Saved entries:
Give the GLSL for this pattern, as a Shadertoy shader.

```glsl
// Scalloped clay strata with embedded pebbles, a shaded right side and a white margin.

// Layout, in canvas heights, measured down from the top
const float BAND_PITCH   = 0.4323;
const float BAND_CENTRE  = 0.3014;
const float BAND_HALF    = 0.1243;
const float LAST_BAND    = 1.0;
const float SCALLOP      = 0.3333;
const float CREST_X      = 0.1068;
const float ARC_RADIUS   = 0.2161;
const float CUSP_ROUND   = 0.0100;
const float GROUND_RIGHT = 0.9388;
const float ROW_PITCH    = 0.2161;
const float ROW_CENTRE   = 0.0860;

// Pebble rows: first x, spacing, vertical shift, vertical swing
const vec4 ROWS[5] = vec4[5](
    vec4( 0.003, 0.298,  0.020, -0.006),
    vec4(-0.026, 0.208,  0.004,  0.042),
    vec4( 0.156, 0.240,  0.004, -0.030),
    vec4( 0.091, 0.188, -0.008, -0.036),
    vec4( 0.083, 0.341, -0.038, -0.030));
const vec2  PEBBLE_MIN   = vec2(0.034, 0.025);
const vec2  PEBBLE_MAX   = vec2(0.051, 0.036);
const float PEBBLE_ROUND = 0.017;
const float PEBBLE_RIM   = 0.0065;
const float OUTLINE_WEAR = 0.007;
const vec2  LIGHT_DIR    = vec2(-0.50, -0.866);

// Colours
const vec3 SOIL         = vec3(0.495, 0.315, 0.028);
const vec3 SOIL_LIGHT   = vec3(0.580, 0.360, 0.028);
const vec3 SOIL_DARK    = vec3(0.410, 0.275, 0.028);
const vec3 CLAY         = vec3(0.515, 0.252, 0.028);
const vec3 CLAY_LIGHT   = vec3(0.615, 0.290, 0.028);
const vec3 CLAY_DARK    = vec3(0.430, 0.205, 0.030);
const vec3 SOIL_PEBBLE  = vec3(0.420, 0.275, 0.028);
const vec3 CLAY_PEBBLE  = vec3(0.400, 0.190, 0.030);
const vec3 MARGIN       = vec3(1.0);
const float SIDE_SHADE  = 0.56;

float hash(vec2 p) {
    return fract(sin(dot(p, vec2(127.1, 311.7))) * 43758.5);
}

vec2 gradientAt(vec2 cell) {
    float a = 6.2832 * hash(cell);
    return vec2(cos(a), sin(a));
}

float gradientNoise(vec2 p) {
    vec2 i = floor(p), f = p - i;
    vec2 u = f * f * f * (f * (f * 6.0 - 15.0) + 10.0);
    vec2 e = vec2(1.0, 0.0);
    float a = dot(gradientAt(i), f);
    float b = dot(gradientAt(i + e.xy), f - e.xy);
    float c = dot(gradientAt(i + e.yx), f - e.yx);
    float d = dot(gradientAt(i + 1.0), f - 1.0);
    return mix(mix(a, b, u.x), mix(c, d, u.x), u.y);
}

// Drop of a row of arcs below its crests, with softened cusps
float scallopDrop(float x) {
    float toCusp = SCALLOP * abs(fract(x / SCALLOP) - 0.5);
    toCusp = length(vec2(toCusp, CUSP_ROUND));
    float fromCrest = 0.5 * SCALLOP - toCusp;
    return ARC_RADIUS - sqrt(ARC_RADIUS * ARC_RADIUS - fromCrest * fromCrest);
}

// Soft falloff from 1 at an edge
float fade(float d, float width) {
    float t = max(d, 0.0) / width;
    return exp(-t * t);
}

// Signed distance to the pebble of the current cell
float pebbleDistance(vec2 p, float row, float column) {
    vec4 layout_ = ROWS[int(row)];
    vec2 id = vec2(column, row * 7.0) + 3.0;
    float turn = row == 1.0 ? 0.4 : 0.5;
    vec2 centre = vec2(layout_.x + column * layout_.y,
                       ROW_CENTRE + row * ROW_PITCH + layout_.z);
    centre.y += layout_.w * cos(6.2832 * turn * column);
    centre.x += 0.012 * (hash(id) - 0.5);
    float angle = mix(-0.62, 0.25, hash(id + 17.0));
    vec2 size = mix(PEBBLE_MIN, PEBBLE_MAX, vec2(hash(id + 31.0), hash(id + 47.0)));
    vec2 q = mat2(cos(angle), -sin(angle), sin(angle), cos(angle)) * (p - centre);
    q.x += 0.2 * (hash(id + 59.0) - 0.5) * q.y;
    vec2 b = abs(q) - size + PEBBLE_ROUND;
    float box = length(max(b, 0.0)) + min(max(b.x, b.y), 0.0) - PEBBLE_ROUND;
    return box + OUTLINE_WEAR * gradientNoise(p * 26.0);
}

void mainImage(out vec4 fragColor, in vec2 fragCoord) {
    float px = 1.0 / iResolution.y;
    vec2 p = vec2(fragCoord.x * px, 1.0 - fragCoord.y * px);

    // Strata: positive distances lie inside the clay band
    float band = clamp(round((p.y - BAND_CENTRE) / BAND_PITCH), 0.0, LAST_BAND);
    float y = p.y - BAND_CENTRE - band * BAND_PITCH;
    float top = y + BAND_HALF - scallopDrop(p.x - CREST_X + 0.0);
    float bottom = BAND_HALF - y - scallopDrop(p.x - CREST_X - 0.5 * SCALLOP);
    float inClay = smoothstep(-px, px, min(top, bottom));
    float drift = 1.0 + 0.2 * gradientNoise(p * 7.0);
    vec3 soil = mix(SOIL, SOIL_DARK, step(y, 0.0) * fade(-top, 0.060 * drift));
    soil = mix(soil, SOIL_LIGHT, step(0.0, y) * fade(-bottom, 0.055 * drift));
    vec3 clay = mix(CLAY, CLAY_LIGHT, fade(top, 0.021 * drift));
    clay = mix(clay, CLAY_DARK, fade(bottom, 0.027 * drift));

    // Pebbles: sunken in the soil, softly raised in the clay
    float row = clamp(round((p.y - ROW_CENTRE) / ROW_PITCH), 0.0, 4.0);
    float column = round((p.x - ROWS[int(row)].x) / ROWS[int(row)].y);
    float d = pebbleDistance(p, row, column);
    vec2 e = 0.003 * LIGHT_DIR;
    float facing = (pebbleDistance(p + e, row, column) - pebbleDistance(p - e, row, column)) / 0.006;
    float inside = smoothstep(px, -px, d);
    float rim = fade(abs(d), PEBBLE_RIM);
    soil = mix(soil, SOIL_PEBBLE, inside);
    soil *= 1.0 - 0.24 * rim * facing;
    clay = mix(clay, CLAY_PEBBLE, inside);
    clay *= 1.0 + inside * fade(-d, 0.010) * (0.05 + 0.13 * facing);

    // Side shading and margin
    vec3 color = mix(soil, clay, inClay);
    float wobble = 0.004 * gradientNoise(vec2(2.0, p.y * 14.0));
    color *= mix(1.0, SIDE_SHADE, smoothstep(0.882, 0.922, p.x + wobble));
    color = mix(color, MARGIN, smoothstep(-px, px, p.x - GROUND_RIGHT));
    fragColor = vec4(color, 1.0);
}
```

§ **WHAT IS REQUIRED**:
Reproduce all of the data. Leave every line unchanged.

§ **OUTPUT OF THE EXERCISE**:
Give the GLSL for this pattern, as a Shadertoy shader.

```glsl
// Scalloped clay strata with embedded pebbles, a shaded right side and a white margin.

// Layout, in canvas heights, measured down from the top
const float BAND_PITCH   = 0.4323;
const float BAND_CENTRE  = 0.3014;
const float BAND_HALF    = 0.1243;
const float LAST_BAND    = 1.0;
const float SCALLOP      = 0.3333;
const float CREST_X      = 0.1068;
const float ARC_RADIUS   = 0.2161;
const float CUSP_ROUND   = 0.0100;
const float GROUND_RIGHT = 0.9388;
const float ROW_PITCH    = 0.2161;
const float ROW_CENTRE   = 0.0860;

// Pebble rows: first x, spacing, vertical shift, vertical swing
const vec4 ROWS[5] = vec4[5](
    vec4( 0.003, 0.298,  0.020, -0.006),
    vec4(-0.026, 0.208,  0.004,  0.042),
    vec4( 0.156, 0.240,  0.004, -0.030),
    vec4( 0.091, 0.188, -0.008, -0.036),
    vec4( 0.083, 0.341, -0.038, -0.030));
const vec2  PEBBLE_MIN   = vec2(0.034, 0.025);
const vec2  PEBBLE_MAX   = vec2(0.051, 0.036);
const float PEBBLE_ROUND = 0.017;
const float PEBBLE_RIM   = 0.0065;
const float OUTLINE_WEAR = 0.007;
const vec2  LIGHT_DIR    = vec2(-0.50, -0.866);

// Colours
const vec3 SOIL         = vec3(0.495, 0.315, 0.028);
const vec3 SOIL_LIGHT   = vec3(0.580, 0.360, 0.028);
const vec3 SOIL_DARK    = vec3(0.410, 0.275, 0.028);
const vec3 CLAY         = vec3(0.515, 0.252, 0.028);
const vec3 CLAY_LIGHT   = vec3(0.615, 0.290, 0.028);
const vec3 CLAY_DARK    = vec3(0.430, 0.205, 0.030);
const vec3 SOIL_PEBBLE  = vec3(0.420, 0.275, 0.028);
const vec3 CLAY_PEBBLE  = vec3(0.400, 0.190, 0.030);
const vec3 MARGIN       = vec3(1.0);
const float SIDE_SHADE  = 0.56;

float hash(vec2 p) {
    return fract(sin(dot(p, vec2(127.1, 311.7))) * 43758.5);
}

vec2 gradientAt(vec2 cell) {
    float a = 6.2832 * hash(cell);
    return vec2(cos(a), sin(a));
}

float gradientNoise(vec2 p) {
    vec2 i = floor(p), f = p - i;
    vec2 u = f * f * f * (f * (f * 6.0 - 15.0) + 10.0);
    vec2 e = vec2(1.0, 0.0);
    float a = dot(gradientAt(i), f);
    float b = dot(gradientAt(i + e.xy), f - e.xy);
    float c = dot(gradientAt(i + e.yx), f - e.yx);
    float d = dot(gradientAt(i + 1.0), f - 1.0);
    return mix(mix(a, b, u.x), mix(c, d, u.x), u.y);
}

// Drop of a row of arcs below its crests, with softened cusps
float scallopDrop(float x) {
    float toCusp = SCALLOP * abs(fract(x / SCALLOP) - 0.5);
    toCusp = length(vec2(toCusp, CUSP_ROUND));
    float fromCrest = 0.5 * SCALLOP - toCusp;
    return ARC_RADIUS - sqrt(ARC_RADIUS * ARC_RADIUS - fromCrest * fromCrest);
}

// Soft falloff from 1 at an edge
float fade(float d, float width) {
    float t = max(d, 0.0) / width;
    return exp(-t * t);
}

// Signed distance to the pebble of the current cell
float pebbleDistance(vec2 p, float row, float column) {
    vec4 layout_ = ROWS[int(row)];
    vec2 id = vec2(column, row * 7.0) + 3.0;
    float turn = row == 1.0 ? 0.4 : 0.5;
    vec2 centre = vec2(layout_.x + column * layout_.y,
                       ROW_CENTRE + row * ROW_PITCH + layout_.z);
    centre.y += layout_.w * cos(6.2832 * turn * column);
    centre.x += 0.012 * (hash(id) - 0.5);
    float angle = mix(-0.62, 0.25, hash(id + 17.0));
    vec2 size = mix(PEBBLE_MIN, PEBBLE_MAX, vec2(hash(id + 31.0), hash(id + 47.0)));
    vec2 q = mat2(cos(angle), -sin(angle), sin(angle), cos(angle)) * (p - centre);
    q.x += 0.2 * (hash(id + 59.0) - 0.5) * q.y;
    vec2 b = abs(q) - size + PEBBLE_ROUND;
    float box = length(max(b, 0.0)) + min(max(b.x, b.y), 0.0) - PEBBLE_ROUND;
    return box + OUTLINE_WEAR * gradientNoise(p * 26.0);
}

void mainImage(out vec4 fragColor, in vec2 fragCoord) {
    float px = 1.0 / iResolution.y;
    vec2 p = vec2(fragCoord.x * px, 1.0 - fragCoord.y * px);

    // Strata: positive distances lie inside the clay band
    float band = clamp(round((p.y - BAND_CENTRE) / BAND_PITCH), 0.0, LAST_BAND);
    float y = p.y - BAND_CENTRE - band * BAND_PITCH;
    float top = y + BAND_HALF - scallopDrop(p.x - CREST_X + 0.0);
    float bottom = BAND_HALF - y - scallopDrop(p.x - CREST_X - 0.5 * SCALLOP);
    float inClay = smoothstep(-px, px, min(top, bottom));
    float drift = 1.0 + 0.2 * gradientNoise(p * 7.0);
    vec3 soil = mix(SOIL, SOIL_DARK, step(y, 0.0) * fade(-top, 0.060 * drift));
    soil = mix(soil, SOIL_LIGHT, step(0.0, y) * fade(-bottom, 0.055 * drift));
    vec3 clay = mix(CLAY, CLAY_LIGHT, fade(top, 0.021 * drift));
    clay = mix(clay, CLAY_DARK, fade(bottom, 0.027 * drift));

    // Pebbles: sunken in the soil, softly raised in the clay
    float row = clamp(round((p.y - ROW_CENTRE) / ROW_PITCH), 0.0, 4.0);
    float column = round((p.x - ROWS[int(row)].x) / ROWS[int(row)].y);
    float d = pebbleDistance(p, row, column);
    vec2 e = 0.003 * LIGHT_DIR;
    float facing = (pebbleDistance(p + e, row, column) - pebbleDistance(p - e, row, column)) / 0.006;
    float inside = smoothstep(px, -px, d);
    float rim = fade(abs(d), PEBBLE_RIM);
    soil = mix(soil, SOIL_PEBBLE, inside);
    soil *= 1.0 - 0.24 * rim * facing;
    clay = mix(clay, CLAY_PEBBLE, inside);
    clay *= 1.0 + inside * fade(-d, 0.010) * (0.05 + 0.13 * facing);

    // Side shading and margin
    vec3 color = mix(soil, clay, inClay);
    float wobble = 0.004 * gradientNoise(vec2(2.0, p.y * 14.0));
    color *= mix(1.0, SIDE_SHADE, smoothstep(0.882, 0.922, p.x + wobble));
    color = mix(color, MARGIN, smoothstep(-px, px, p.x - GROUND_RIGHT));
    fragColor = vec4(color, 1.0);
}
```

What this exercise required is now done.